After longtime GM John Hammond left to join friend Jeff Weltman in the Orlando Magic front office, the Bucks are bringing in respected league executive Rod Thorn to help with the search for a replacement, a person with knowledge of the situation told The Associated Press on Wednesday. The person spoke on the condition of anonymity because the Bucks were not publicly discussing their search.

Assistant GM Justin Zanik was believed to be the heir apparent to Hammond when he left the Utah Jazz to join the Bucks. Zanik, a promising young executive who was an agent before spending three years under Dennis Lindsey in Utah, will get the opportunity to interview for the position, but outside candidates will also be considered. ESPN first reported the details of Milwaukee's search.

The job figures to be an attractive one for prospective executives. Giannis Antetokounmpo enjoyed a breakout season this year, earning a starting spot on the Eastern Conference All-Star team and cementing himself as a franchise player.

Milwaukee also has Khris Middleton, Malcolm Brogdon and Thon Maker to go with Jabari Parker, a former No. 2 overall pick who is recovering from his second torn ACL.

The Bucks are building a new arena and have enjoyed a revival in the city under new owners Marc Lasry and Wesley Edens and coach Jason Kidd.

Whether it is Zanik or someone else, it will be a critical hire to help the Bucks move from a team that lost in six games to the Toronto Raptors in the first round of the playoffs to one that is ready to challenge the Cavaliers and Celtics at the top of the Eastern Conference (see full story).

Lakers: Celebrity trainer Peterson hired
LOS ANGELES -- A celebrity trainer known for getting the Kardashian clan into shape is going to work for the Los Angeles Lakers.

Gunnar Peterson is the Lakers' new director of strength and endurance training, the team announced Wednesday.

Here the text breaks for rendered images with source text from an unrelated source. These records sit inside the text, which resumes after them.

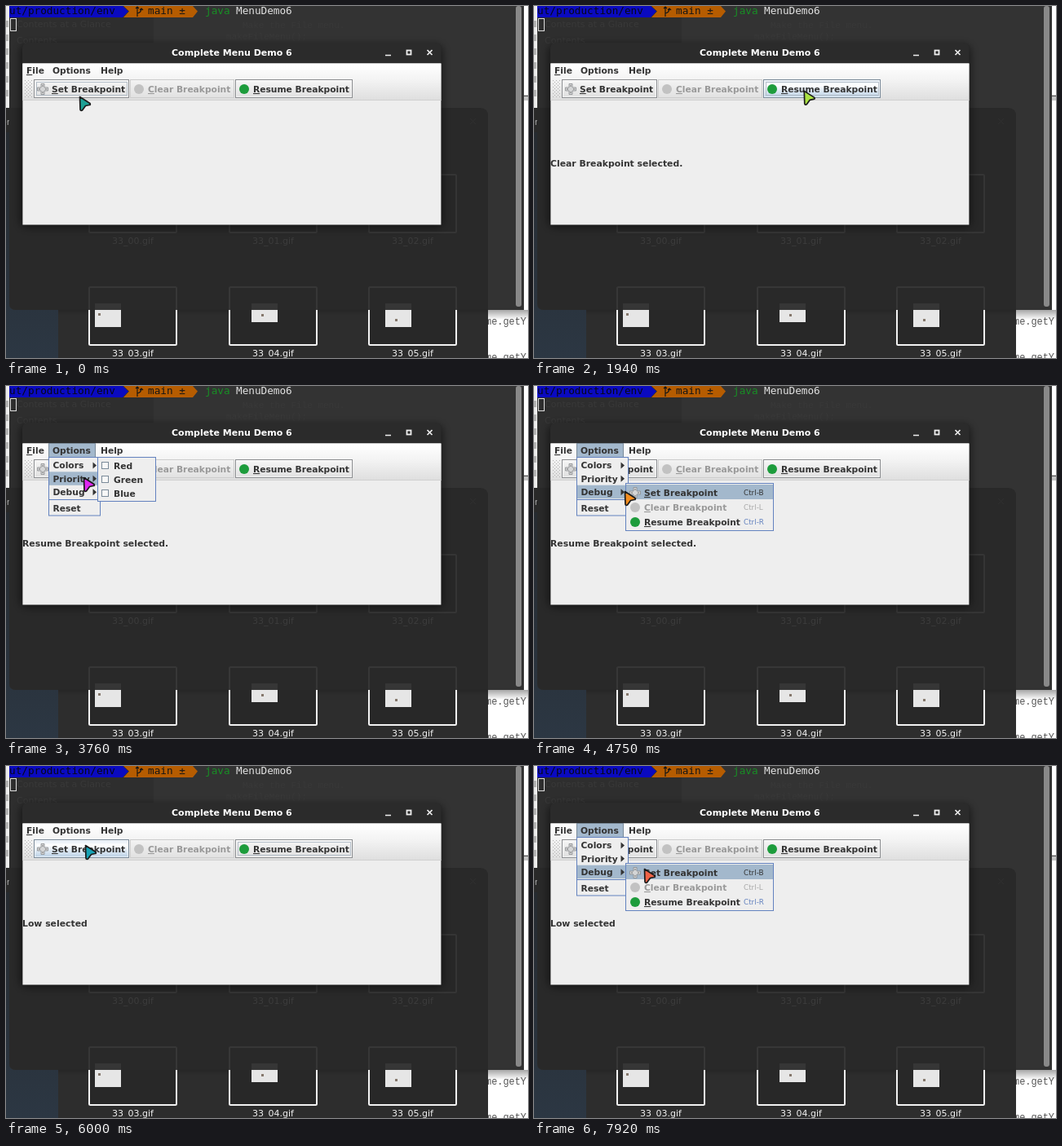
An HTML page that plays this animation: 640x432 px, repeating every 8000 ms.

```html
<!DOCTYPE html>
<html lang="en">
<head>
<meta charset="utf-8">
<title>Menu demo</title>
<style>
html, body { margin: 0; width: 100%; height: 100%; overflow: hidden; background: #fff; }
svg { display: block; width: 640px; height: 432px; }
text { white-space: pre; }
.ui { font: bold 10.7px "DejaVu Sans", sans-serif; fill: #333; }
.ui .off { fill: #999; }
.ui .message { font-size: 10.85px; }
.mnemonic { text-decoration: underline; }
.key { font: 8.8px "DejaVu Sans", sans-serif; }
.file { font: 11px "DejaVu Sans", sans-serif; text-anchor: middle; }
.term { font: 12.7px "DejaVu Sans Mono", monospace; }
.code { font: 11.9px "Liberation Mono", monospace; }
.ghost { fill: #393939; font-size: 11px; text-anchor: start; }
.popup { fill: #eee; stroke: #6382bf; }
.chosen { fill: #a3b8cc; }
</style>
</head>
<body>
<svg viewBox="0 0 640 432" xmlns="http://www.w3.org/2000/svg">
  <defs>
    <linearGradient id="bar" x2="0" y2="1"><stop stop-color="#fff"/><stop offset=".45" stop-color="#f3f3f3"/><stop offset="1" stop-color="#dedede"/></linearGradient>
    <linearGradient id="plain" x2="0" y2="1"><stop stop-color="#f6f6f6"/><stop offset="1" stop-color="#e0e0e0"/></linearGradient>
    <linearGradient id="hover" x2="0" y2="1"><stop stop-color="#dde8f3"/><stop offset=".3" stop-color="#fff"/><stop offset="1" stop-color="#b8cfe5"/></linearGradient>
    <linearGradient id="desk" x2="0" y2="1"><stop stop-color="#25292e"/><stop offset="1" stop-color="#2c3743"/></linearGradient>
    <linearGradient id="edge" x2="0" y2="1"><stop stop-color="#000" stop-opacity=".35"/><stop offset="1" stop-color="#000" stop-opacity="0"/></linearGradient>
    <pattern id="grip" width="4" height="4" x="23" y="91" patternUnits="userSpaceOnUse">
      <path d="M0 0h1v1h-1zM2 2h1v1h-1z" fill="#b0b0b0"/>
    </pattern>
    <filter id="soft" x="-10%" y="-20%" width="120%" height="140%"><feGaussianBlur stdDeviation="5"/></filter>
  </defs>
  <g id="back"></g>
  <g id="app" class="ui"></g>
  <path id="pointer" d="M.5 .5L13 8.500Q14 10.500 12 10.500L7.500 11.500L3.500 17Q1.500 18 1 16Z" stroke="#1b1b1b" stroke-width="1.700" stroke-linejoin="round"/>
</svg>
<script>
const LOOP = 8000, STEP = 80;
const byId = id => document.getElementById(id);

const rect = (x, y, w, h, attrs = "") =>
  `<rect x="${x}" y="${y}" width="${w}" height="${h}" ${attrs}/>`;
const text = (x, y, str, attrs = "") => `<text x="${x}" y="${y}" ${attrs}>${str}</text>`;
const mnemonic = str => `<tspan class="mnemonic">${str[0]}</tspan>${str.slice(1)}`;

// Desktop, file manager and terminal
function thumbnail(x, y, name, color, textColor, fill) {
  return rect(x + 1, y + 1, 107, 71, `rx="1.5" fill="${fill}" stroke="${color}" stroke-width="2"`) +
    text(x + 54.5, y + 86, name, `class="file" fill="${textColor}"`);
}

function backdrop() {
  let s = rect(0, 0, 640, 432, 'fill="#fff"') +
    rect(0, 0, 5, 125, 'fill="#ededed"');
  for (let y = 18; y < 118; y += 17) s += rect(0, y, 3, 8, 'fill="#b5b5b5"');
  s += rect(0, 125, 66, 307, 'fill="url(#desk)"') +
    rect(0, 125, 6, 30, 'fill="#292929"') +
    text(-6, 146, "er", 'class="file" fill="#aaa" style="text-anchor:start"') +
    rect(634, 109, 6, 7, 'fill="#c4c4c4"') + rect(634, 110, 6, 1, 'fill="#555"') +
    text(588, 391, "me.getY", 'class="code" fill="#555"') +
    text(588, 435, "me.getY", 'class="code" fill="#555"') +
    rect(591, 373, 49, 12, 'fill="url(#edge)"') +
    rect(64, 360, 527, 72, 'fill="#2d2d2d"') +
    '<path d="M4 0H635V373H12Q4 373 4 365Z" fill="#333"/>' +
    rect(4, 0, 177, 126, 'fill="#2e2e2e"') +
    '<path d="M4 125H581Q591 125 591 135V373H12Q4 373 4 365Z" fill="#292929"/>' +
    rect(64, 372, 527, 8, 'fill="url(#edge)" opacity=".5"') +
    rect(625, 0, 7, 369, 'rx="3" fill="#898989"') +
    text(13, 26, "Contents at a Glance", 'class="file ghost"') +
    text(13, 46, "Contents", 'class="file ghost"') +
    text(290, 27, "Make the File menu.", 'class="code ghost"') +
    text(270, 41, "makeFileMenu();", 'class="code ghost"') +
    '<path d="M569 138l7 7m0-7l-7 7" stroke="#2f2f2f"/>';

  const columns = [101, 273, 444];
  const insets = [[8, 394], [28, 388], [21, 394]];
  columns.forEach((x, i) => {
    s += thumbnail(x, 206, `33_0${i}.gif`, "#353535", "#3c3c3c", "#272727");
    s += thumbnail(x, 344, `33_0${i + 3}.gif`, "#f2f2f2", "#f0f0f0", "#282828");
    const [dx, bottom] = insets[i];
    s += rect(x + dx, 365, 32, bottom - 365, 'fill="#e6e6e6"') +
      rect(x + dx + (i ? 12 : 4), bottom - (i ? 10 : 17), 3, 3, 'fill="#85786c"');
  });
  // The terminal lies over the upper part of the lower thumbnails
  s += rect(64, 343, 527, 30, 'fill="#292929" opacity=".93"');

  return s + '<path d="M4 0H143L150 6.5L143 14H4Z" fill="#0a0ac0"/>' +
    '<path d="M144 0H229L235 6.5L229 14H144L151 6.5Z" fill="#b65c00"/>' +
    '<path d="M161 13V1M161 9Q166 8 166 3M159 3l2-2 2 2M164 5l2-2 2 2" fill="none" stroke="#161616" stroke-width="1.2"/>' +
    text(4, 10, "ut/production/env", 'class="term" fill="#080816"') +
    text(174, 10, "main ±", 'class="term" fill="#161616"') +
    text(244, 10, "java", 'class="term" fill="#188f25"') +
    text(282, 10, "MenuDemo6", 'class="term" fill="#e2e2e2"') +
    rect(5.5, 15.5, 7, 15, 'fill="none" stroke="#ddd"');
}

// Application window
const dot = (x, y, on) => `<circle cx="${x}" cy="${y}" r="6" fill="${on ? "#1d9c3c" : "#c2c2c2"}"/>`;
const pad = (x, y, on) =>
  `<g transform="translate(${x} ${y})"><path d="M-2-6.5h4v4.5h4.500v4h-4.500v4.500h-4v-4.500h-4.500v-4h4.500z" ` +
  `fill="${on ? "#d4d5d6" : "#d8d8d8"}" stroke="${on ? "#8a8c8f" : "#c8c8c8"}" stroke-width=".8"/>` +
  `<path d="M-1-4h2M-1 4h2M-4-1v2M4-1v2" stroke="${on ? "#777" : "#c2c2c2"}"/></g>`;

const tools = [
  { name: "Set Breakpoint", x: 34, w: 117, icon: pad, key: "B" },
  { name: "Clear Breakpoint", x: 152, w: 128, icon: dot, key: "L" },
  { name: "Resume Breakpoint", x: 281, w: 144, icon: dot, key: "R" }
];

function toolButton({ name, x, w, icon }, on, hovered, focused) {
  const fill = hovered && on ? "url(#hover)" : on ? "url(#plain)" : "none";
  const border = !on ? "#ccc" : hovered ? "#7a8a99" : "#8b8d90";
  return rect(x + .5, 90.5, w - 1, 22, `fill="${fill}" stroke="${border}"`) +
    (on ? rect(x + 1.5, 91.5, w - 3, 20, 'fill="none" stroke="#fff" opacity=".6"') : "") +
    (focused ? rect(x + 3.5, 93.5, w - 6, 16, 'fill="none" stroke="#b4bec8"') : "") +
    icon(x + 11, 102, on) +
    text(x + 22, 106, mnemonic(name), on ? "" : 'class="off"');
}

const popup = (x, y, w, h) => rect(x + .5, y + .5, w - 1, h - 1, 'class="popup"');
const chosen = (x, y, w, h) => rect(x, y, w, h, 'class="chosen"');

function optionsMenu(active) {
  let s = popup(52, 87, 64, 72.5);
  ["Colors", "Priority", "Debug"].forEach((name, i) => {
    const y = 89.4 + i * 16.4;
    if (name === active) s += chosen(53, y - .5, 62, 16.5);
    s += text(57.5, y + 12, name) + `<path d="M106.500 ${y + 4}l4.500 4-4.500 4z" fill="#333"/>`;
  });
  return s + rect(53, 139, 62, 1, 'fill="#6382bf"') + text(57.5, 154, "Reset");
}

function choiceMenu(y, names, item, round) {
  let s = popup(112, y, 72, names.length * 17 + 4);
  names.forEach((name, i) => {
    const top = y + 2 + i * 17;
    if (name === item) s += chosen(113, top, 70, 17);
    s += rect(117.5, top + 4.5, 8, 8, `rx="${round ? 4 : 0}" fill="#f7f7f7" stroke="#7a8a99"`) +
      text(132, top + 12.5, name);
  });
  return s;
}

function debugMenu(item, enabled) {
  let s = popup(112, 119, 182, 59);
  tools.forEach(({ name, icon, key }, i) => {
    const y = 131 + i * 18, on = enabled[i], lit = name === item;
    if (lit) s += chosen(113, 121, 180, 18);
    s += icon(124, y, on) + text(135, y + 4, mnemonic(name), on ? "" : 'class="off"') +
      text(257, y + 3, "Ctrl-" + key, `class="key" fill="${!on ? "#aaa" : lit ? "#333" : "#6382bf"}"`);
  });
  return s;
}

const submenus = {
  Colors: item => choiceMenu(87, ["Red", "Green", "Blue"], item, false),
  Priority: item => choiceMenu(103, ["High", "Low"], item, true),
  Debug: debugMenu
};

const frame =
  rect(17, 47, 519, 225, 'rx="9" fill="#000" opacity=".45" filter="url(#soft)"') +
  '<path d="M20 71V53Q20 45 28 45H525Q533.500 45 533.500 53V71Z" fill="#2b2b2b"/>' +
  text(203, 61, "Complete Menu Demo 6", 'fill="#fff" style="font-size:11px"') +
  '<path d="M465 60.500h7M516.500 54l6 6m0-6l-6 6" stroke="#eee" stroke-width="1.700"/>' +
  rect(491.5, 54.5, 5, 5, 'fill="none" stroke="#eee" stroke-width="1.800"') +
  rect(20.4, 70.5, 513, 198, 'fill="#eee"') +
  rect(20.4, 70.5, 513, 45.5, 'fill="url(#bar)"') +
  rect(20.4, 115, 513, 1, 'fill="#d0d0d0"') +
  rect(23, 91, 9, 22, 'fill="url(#grip)"');

// Timelines: [time, value...]
const path = [
  [0, 90, 111], [80, 90, 111], [320, 90, 104], [640, 96, 104], [1040, 190, 105], [1360, 195, 104],
  [1840, 330, 104], [2160, 335, 103], [2640, 100, 78], [2880, 90, 67], [3200, 88, 96],
  [3520, 150, 98], [3760, 95, 112], [4080, 140, 115], [4320, 98, 128], [4720, 111, 129],
  [4960, 100, 112], [5280, 140, 129], [5440, 140, 129], [6000, 97, 97], [6240, 97, 100],
  [6640, 82, 76], [6960, 90, 100], [7200, 108, 136], [7920, 135, 126]
];
// hue, saturation, lightness
const tints = [[0, 175, 70, 37], [1040, 327, 63, 59], [2880, 570, 87, 56], [4720, 751, 90, 54],
  [6000, 907, 77, 40], [7200, 1072, 75, 63], [7920, 1090, 85, 61]];
const messages = [[0, ""], [320, "Set Breakpoint selected."], [1280, "Clear Breakpoint selected."],
  [2080, "Resume Breakpoint selected."], [5440, "Low selected"]];
const focus = [[0, 0], [320, 1], [1280, 2]];
// open, highlighted entry, open submenu, highlighted item
const menus = [
  [0, false], [2800, true], [3120, true, "Colors"], [3280, true, "Colors", "Colors"],
  [3680, true, "Priority", "Colors"], [3840, true, "Priority", "Priority"],
  [4000, true, "Priority", "Priority", "High"], [4240, true, "Debug", "Priority"],
  [4400, true, "Debug", "Debug"], [4640, true, "Debug", "Debug", "Set Breakpoint"],
  [4880, true, "Priority", "Debug"], [5040, true, "Priority", "Priority"],
  [5200, true, "Priority", "Priority", "Low"], [5440, false],
  [6640, true], [6880, true, "Colors"], [7040, true, "Priority"], [7120, true, "Debug"],
  [7280, true, "Debug", "Debug"], [7600, true, "Debug", "Debug", "Set Breakpoint"]
];

const indexAt = (track, t) => track.findLastIndex(key => key[0] <= t);
const at = (track, t) => track[indexAt(track, t)].slice(1);

function tween(track, t) {
  const i = indexAt(track, t), a = track[i], b = track[i + 1] || a;
  const p = b === a ? 0 : (t - a[0]) / (b[0] - a[0]);
  const eased = p * p * (3 - 2 * p);
  return a.slice(1).map((v, k) => v + (b[k + 1] - v) * eased);
}

function render(t) {
  const [x, y] = tween(path, t);
  const [open, entry, sub, item] = at(menus, t);
  const cleared = t < 320 || t >= 1280;
  const enabled = [cleared, !cleared, true];
  const [focused] = at(focus, t);

  let s = frame;
  if (open) s += rect(52.5, 70.5, 57, 17, 'fill="#a3b8cc" stroke="#7a8a99"');
  s += text(25, 83, mnemonic("File")) + text(57, 83, "Options") + text(116, 83, "Help");
  tools.forEach((tool, i) => {
    const hovered = !open && y > 90 && y < 111 && x > tool.x && x < tool.x + tool.w;
    s += toolButton(tool, enabled[i], hovered, !open && focused === i);
  });
  s += text(20, 197, at(messages, t)[0], 'class="message"');
  if (open) s += optionsMenu(entry);
  if (sub) s += submenus[sub](item, enabled);
  byId("app").innerHTML = s;

  const pointer = byId("pointer");
  const [hue, saturation, lightness] = tween(tints, t);
  pointer.setAttribute("transform", `translate(${x} ${y})`);
  pointer.setAttribute("fill", `hsl(${hue % 360} ${saturation}% ${lightness}%)`);
}

byId("back").innerHTML = backdrop();
const start = performance.now();
let shown = -1;
function tick() {
  const t = Math.floor((performance.now() - start) % LOOP / STEP) * STEP;
  if (t !== shown) render(shown = t);
  requestAnimationFrame(tick);
}
tick();
</script>
</body>
</html>
```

Peterson has been a favorite trainer among entertainers and athletes for many years while running a well-regarded private gym in Beverly Hills. His client list has included Sylvester Stallone, Halle Berry, Ben Affleck, Jennifer Lopez, Sofia Vergara and Pete Sampras, along with most of the Kardashian family.

Peterson will develop a strength and conditioning program for the Lakers, general manager Rob Pelinka says.

The 16-time NBA champion franchise has replaced several key members of its internal staff since Magic Johnson and Pelinka assumed control of basketball operations earlier this year.

NBA draft prospect Josh Jackson pleads guilty to misdemeanor for hitting car

NBA draft prospect Josh Jackson pleads guilty to misdemeanor for hitting car

LAWRENCE, Kan. -- Former University of Kansas basketball player Josh Jackson pleaded guilty to a misdemeanor traffic violation for backing into a car and driving away.

The Lawrence Journal-World reports that Jackson entered his plea Tuesday in Lawrence Municipal Court to striking an unattended vehicle. Two other charges, inattentive driving and improper backing, were dismissed.

Jackson, who is expected to be a top draft pick in next month's NBA draft, will be on probation for six months and must pay a $250 fine. If he violates his probation, Jackson would have to serve 30 days in jail.

Coach Bill Self suspended Jackson for the opening game of the Big 12 Tournament because of the incident.

The 6-foot-8 Jackson has now resolved two cases that had dogged him during his lone year at Kansas. He earlier reached a diversion agreement that requires him to attend anger management classes, write a letter of apology and refrain from using alcohol or recreational drugs for a year for his confrontation with a Jayhawks women's basketball player last year.

Jackson had pleaded not guilty to a misdemeanor count of criminal property damage after he argued with McKenzie Calvert on Dec. 9 outside a bar in Lawrence. He signed the diversion agreement on April 26.